This raises the question: If a hugely successful multibillion-dollar technology company cannot succeed with solar energy, what sort of scenario will?
Jim Parker, Lakeland
Setting the record straight on Solyndra Nov. 27, PolitiFact
Ask tougher questions
I looked forward to reading the PolitiFact article on Solyndra because there have been so many claims by both conservatives and liberals that seem to defy verification. I was deeply disappointed that your reporters chose to answer two of the less significant and contentious ones: Was the program started by Bush, and do the robots whistle?
I think the more important questions are: 1) Were the loans rushed to Solyndra, in spite of "not being ready for prime time," for political reasons? and 2) Were the loans truly restructured to give taxpayers unsecured positions behind private investors, and is that against the law?
I don't know the answers to these questions; my hope is your reporters will dig deeper and let the chips fall where they may. I believe PolitiFact should play an important, independent, investigative journalism role, but it can only do so if it tackles the most serious questions.
Doug Meyn, Tampa
Last resort | Nov. 27
Last place for children
Anyone who has spent 10 minutes — and I have — at the Mosley Motel will tell you that it is the last place to bring your children. Living on the street would be much safer. Although the owners claim it to be a "last resort" for those down on their luck, it is in fact along "crime central" on 34th Street.
That the police department and social services agencies provide money for anyone to stay there is beyond belief and a testament to their failures. Of course, the bottom line is money and it is a cheap place to sweep our problems out of sight. And as long as we don't have to see these families with children wandering our downtown streets, we are willing to cast a blind eye to the problem.

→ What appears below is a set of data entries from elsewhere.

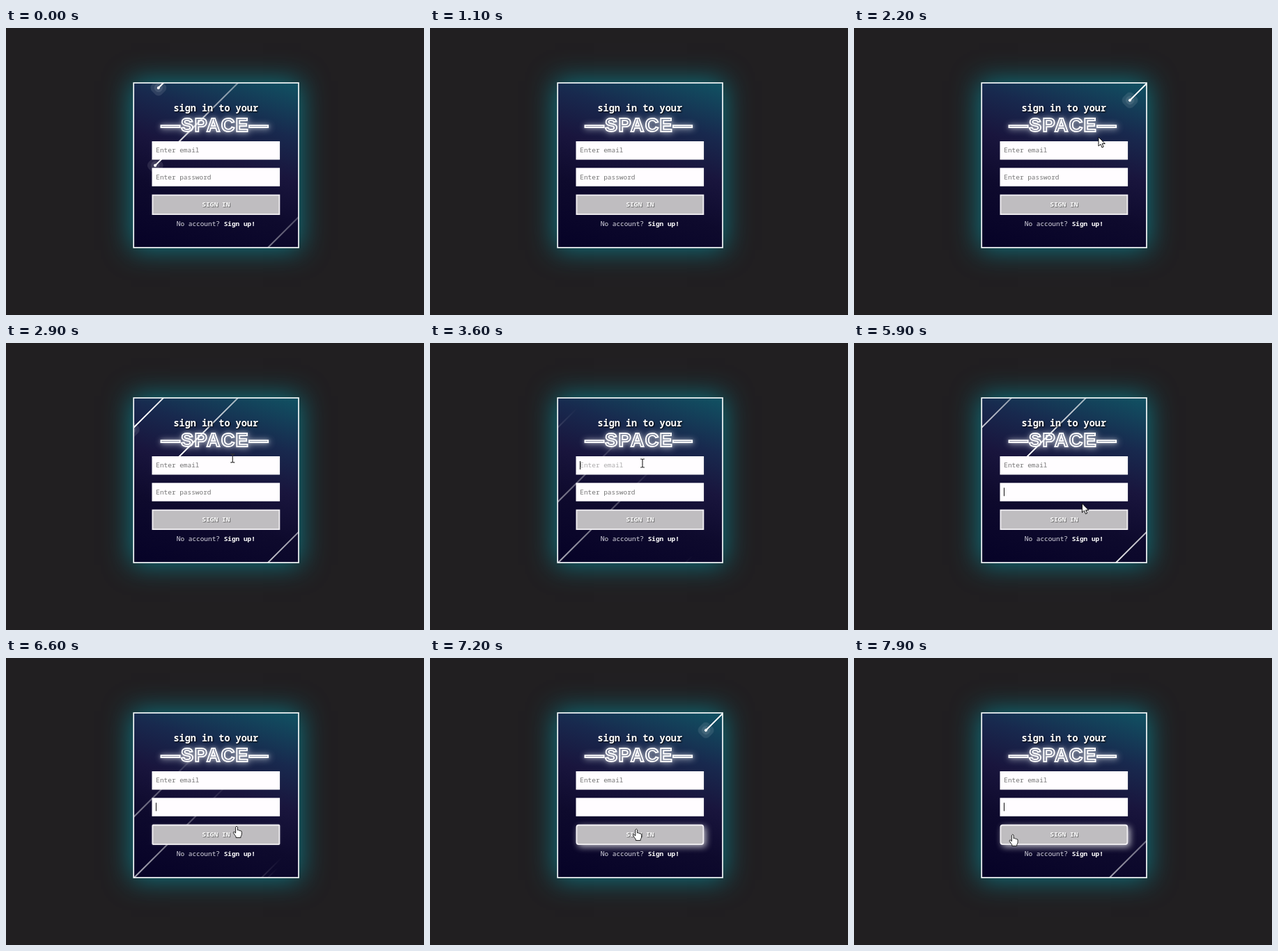
An HTML page for the animation above (8000 ms loop, 600 px wide and 413 px high).

```html
<!DOCTYPE html>
<html lang="en">
<head>
<meta charset="utf-8">
<title>Sign in</title>
<style>
html, body { margin: 0; width: 100%; height: 100%; overflow: hidden; background: #211f21; }
.card {
  position: absolute; left: 183px; top: 79px; width: 237px; height: 237px; overflow: hidden;
  background: linear-gradient(197deg, #114f61 2%, #18294e 26%, #19153d 46%, #0e0a2d 68%, #060227 100%);
  box-shadow: 0 0 36px 3px #0d7480;
}
.star {
  position: absolute; width: 4px; height: 4px; border-radius: 50%; background: #fff;
  box-shadow: 0 0 0 4px rgba(255, 255, 255, .1), 0 0 0 8px rgba(255, 255, 255, .1), 0 0 20px rgba(255, 255, 255, .1);
}
.star::before {
  content: ""; position: absolute; top: 1.4px; left: 0; width: 300px; height: 1.2px;
  background: linear-gradient(90deg, #fff, transparent);
}
svg { position: absolute; left: 0; top: 0; }
text { font: 9.43px "Noto Sans Mono", "DejaVu Sans Mono", monospace; white-space: pre; }
.bold { font-weight: 700; fill: #fff; }
.hint { fill: #757575; }
.head { font-size: 13.5px; text-shadow: 1px 1px 2px #000; }
.logo {
  font: 700 27.2px "Liberation Sans", Arial, sans-serif; letter-spacing: 1.25px;
  fill: none; stroke: #fff; stroke-width: 1.9px;
  filter: drop-shadow(0 0 2px rgba(255, 255, 255, .35)) drop-shadow(1px 1px 5px rgba(255, 255, 255, .7));
}
.label { font-size: 9.6px; font-weight: 600; fill: #fff; text-shadow: 1px 1px 1px #666; }
.field { fill: #fffdff; }
.pointer { fill: #fff; stroke: #111; stroke-width: 1; stroke-linejoin: round; }
</style>
</head>
<body>
<div class="card" id="card"></div>
<svg width="600" height="413" viewBox="0 0 600 413">
  <rect x="183.2" y="79" width="236.8" height="237" fill="none" stroke="#f4f8fa" stroke-width="1.7"/>
  <text class="bold head" x="240.5" y="120">sign in to your</text>
  <text class="logo" x="222.6" y="148.9">—SPACE—</text>
  <rect class="field" x="209.5" y="163" width="183.6" height="26.5"/>
  <rect class="field" x="209.5" y="201.3" width="183.6" height="26.5"/>
  <text class="hint" id="email" x="215.3" y="179.3">Enter email</text>
  <text class="hint" id="password" x="215.3" y="217.6">Enter password</text>
  <path id="caret" stroke="#111" d="M0 0v12"/>
  <rect id="button" x="210.4" y="240.5" width="182" height="27.6" fill="#bfbdc0" stroke="#f3f1f4" stroke-width="1.8"/>
  <text class="label" x="281.3" y="257.2">SIGN IN</text>
  <text x="244.8" y="285" fill="#dddce6">No account? <tspan class="bold">Sign up!</tspan></text>
  <g id="cursor">
    <path class="pointer" d="M0 0V13L3 10.2L5 15L7.2 14L5.2 9.5H9.3Z"/>
    <path fill="none" stroke="#333" stroke-width="1.2" d="M-3 -6H-1L0 -5L1 -6H3M0 -5V5M-3 6H-1L0 5L1 6H3"/>
    <path class="pointer" transform="scale(.92)" d="M-1.5 1.4Q0-1.2 1.5 1.4V6.3Q3.2 5.3 4 6.9Q5.7 6 6.2 7.6Q8 7 8 9.3V12Q8 14.5 6.5 16.2V18H-1V16.3Q-3 13.5-5 10.5Q-5.2 8.6-3.4 9L-1.5 10.8Z"/>
  </g>
</svg>
<script>
const LOOP = 8000, EMAIL_CLICK = 3500, PASSWORD_CLICK = 5500, HOVER = 6500;
const $ = id => document.getElementById(id);
const clamp = v => Math.max(0, Math.min(1, v));
const ease = u => u * u * (3 - 2 * u);

// lane: distance from the top right corner, left along the top if negative, else down the side
const stars = [
  { lane: 0, period: 1000, age: 830 },
  { lane: -88, period: 3000, age: 490 },
  { lane: -195, period: 2750, age: 15 },
  { lane: 192, period: 3120, age: 690 },
  { lane: 182.5, period: 1520, age: 1500 }
];
for (const star of stars) {
  star.el = document.createElement("i");
  star.el.className = "star";
  star.el.style.left = 233 + Math.min(star.lane, 0) + "px";
  star.el.style.top = 1 + Math.max(star.lane, 0) + "px";
  $("card").append(star.el);
}

// The cursor glides from stop to stop, resting briefly at each.
const stops = [[350, -200], [351, 157], [305, 173], [323, 217], [331, 242], [226, 254]];
const DEPART = 700, LEG = 1500, TRAVEL = 1300;

function cursorAt(t) {
  const time = Math.max(0, t - DEPART);
  const leg = Math.floor(time / LEG);
  const u = ease(clamp(time % LEG / TRAVEL));
  return stops[leg].map((v, axis) => v + (stops[leg + 1][axis] - v) * u);
}

function drawStars(t) {
  for (const { el, period, age } of stars) {
    const p = (t + age) / period % 1;
    el.style.transform = `rotate(315deg) translateX(${-1000 * p}px)`;
    el.style.opacity = clamp((1 - p) / .3);
  }
}

function drawForm(t) {
  const left = clamp((t - EMAIL_CLICK) / 250);
  const moved = clamp((t - PASSWORD_CLICK) / 250);
  $("email").style.opacity = 1 - left + moved;
  $("password").style.opacity = 1 - moved;

  const onPassword = t >= PASSWORD_CLICK;
  const since = t - (onPassword ? PASSWORD_CLICK : EMAIL_CLICK);
  $("caret").style.opacity = since >= 0 && since % 1000 < 500 ? 1 : 0;
  $("caret").setAttribute("transform", `translate(215.5 ${onPassword ? 208.3 : 170})`);

  const hover = clamp((t - HOVER) / 350);
  $("button").setAttribute("rx", 3 * hover);
  $("button").style.filter = hover
    ? `drop-shadow(${3 * hover}px ${3 * hover}px ${5 * hover}px rgba(255, 255, 255, ${.7 * hover}))`
    : "none";
}

function drawCursor(t) {
  const [x, y] = cursorAt(t);
  const inField = y > 163 && y < 189.5 || y > 201.3 && y < 227.8;
  const shape = inField ? 1 : y > 239 ? 2 : 0;
  $("cursor").setAttribute("transform", `translate(${x} ${y})`);
  [...$("cursor").children].forEach((el, i) => el.style.display = i === shape ? "" : "none");
}

const start = performance.now();
function frame() {
  const t = (performance.now() - start) % LOOP;
  drawStars(t);
  drawForm(t);
  drawCursor(t);
  requestAnimationFrame(frame);
}
frame();
</script>
</body>
</html>
```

Until we as a society are courageous enough to act and end the cycle of poverty, we will be dealing with this ever-growing problem far into the future.
Robert W. Schultz, St. Petersburg
Immigration not state's top priority Nov. 28, editorial
Illegal influx is a priority
Who picked tomatoes before the illegal invasion of our land? We became the greatest nation on the planet in a short span of time, and we did it without being held hostage by illegal immigrants.
The editorial lists budget concerns, redistricting and the economy as top priorities for the Legislature, but all these are heavily impacted by the illegal immigrants Florida is supporting. Do you think taxpayers want to pay for education, health care and social service safety nets for illegal immigrants to pick tomatoes?
These lawbreakers impact everyone and every area. They stagnate wages and take jobs in construction and service areas. If all else fails, they could have seasonal visas to pick crops. They do not need to stay, bring families, or become citizens. Making employers responsible for all their needs might give growers cause to get creative. I suggest the economy is going to get so bad that Americans will pick tomatoes.
Lynn O'Keefe, Largo
Catholics confront new wording of Mass Nov. 28
Catholicism isn't a la carte
The New York Times article demonstrates a remarkable and regrettable lack of understanding of fundamentals of the Roman Catholic Church. The church is not a democracy carrying forward the wishes of a majority of its members. Rather, it is a religious entity tracing its history to the time of Jesus Christ, and its leader (the pope) has the final word in determining the rules to be followed by its members.
Catholics (and others) are certainly free to express their views, but once an issue is resolved by the church, it is to be followed by its members. No one is required to be a Catholic, but all Catholics must follow the rules of the church.
Thus it is misguided, at best, for a Catholic to be "furious with the church," or to say "Rome got its way in forcing this (Mass wording) on us." If you wish to be a Catholic, then Rome's way is the only way.
Bill Stober, Clearwater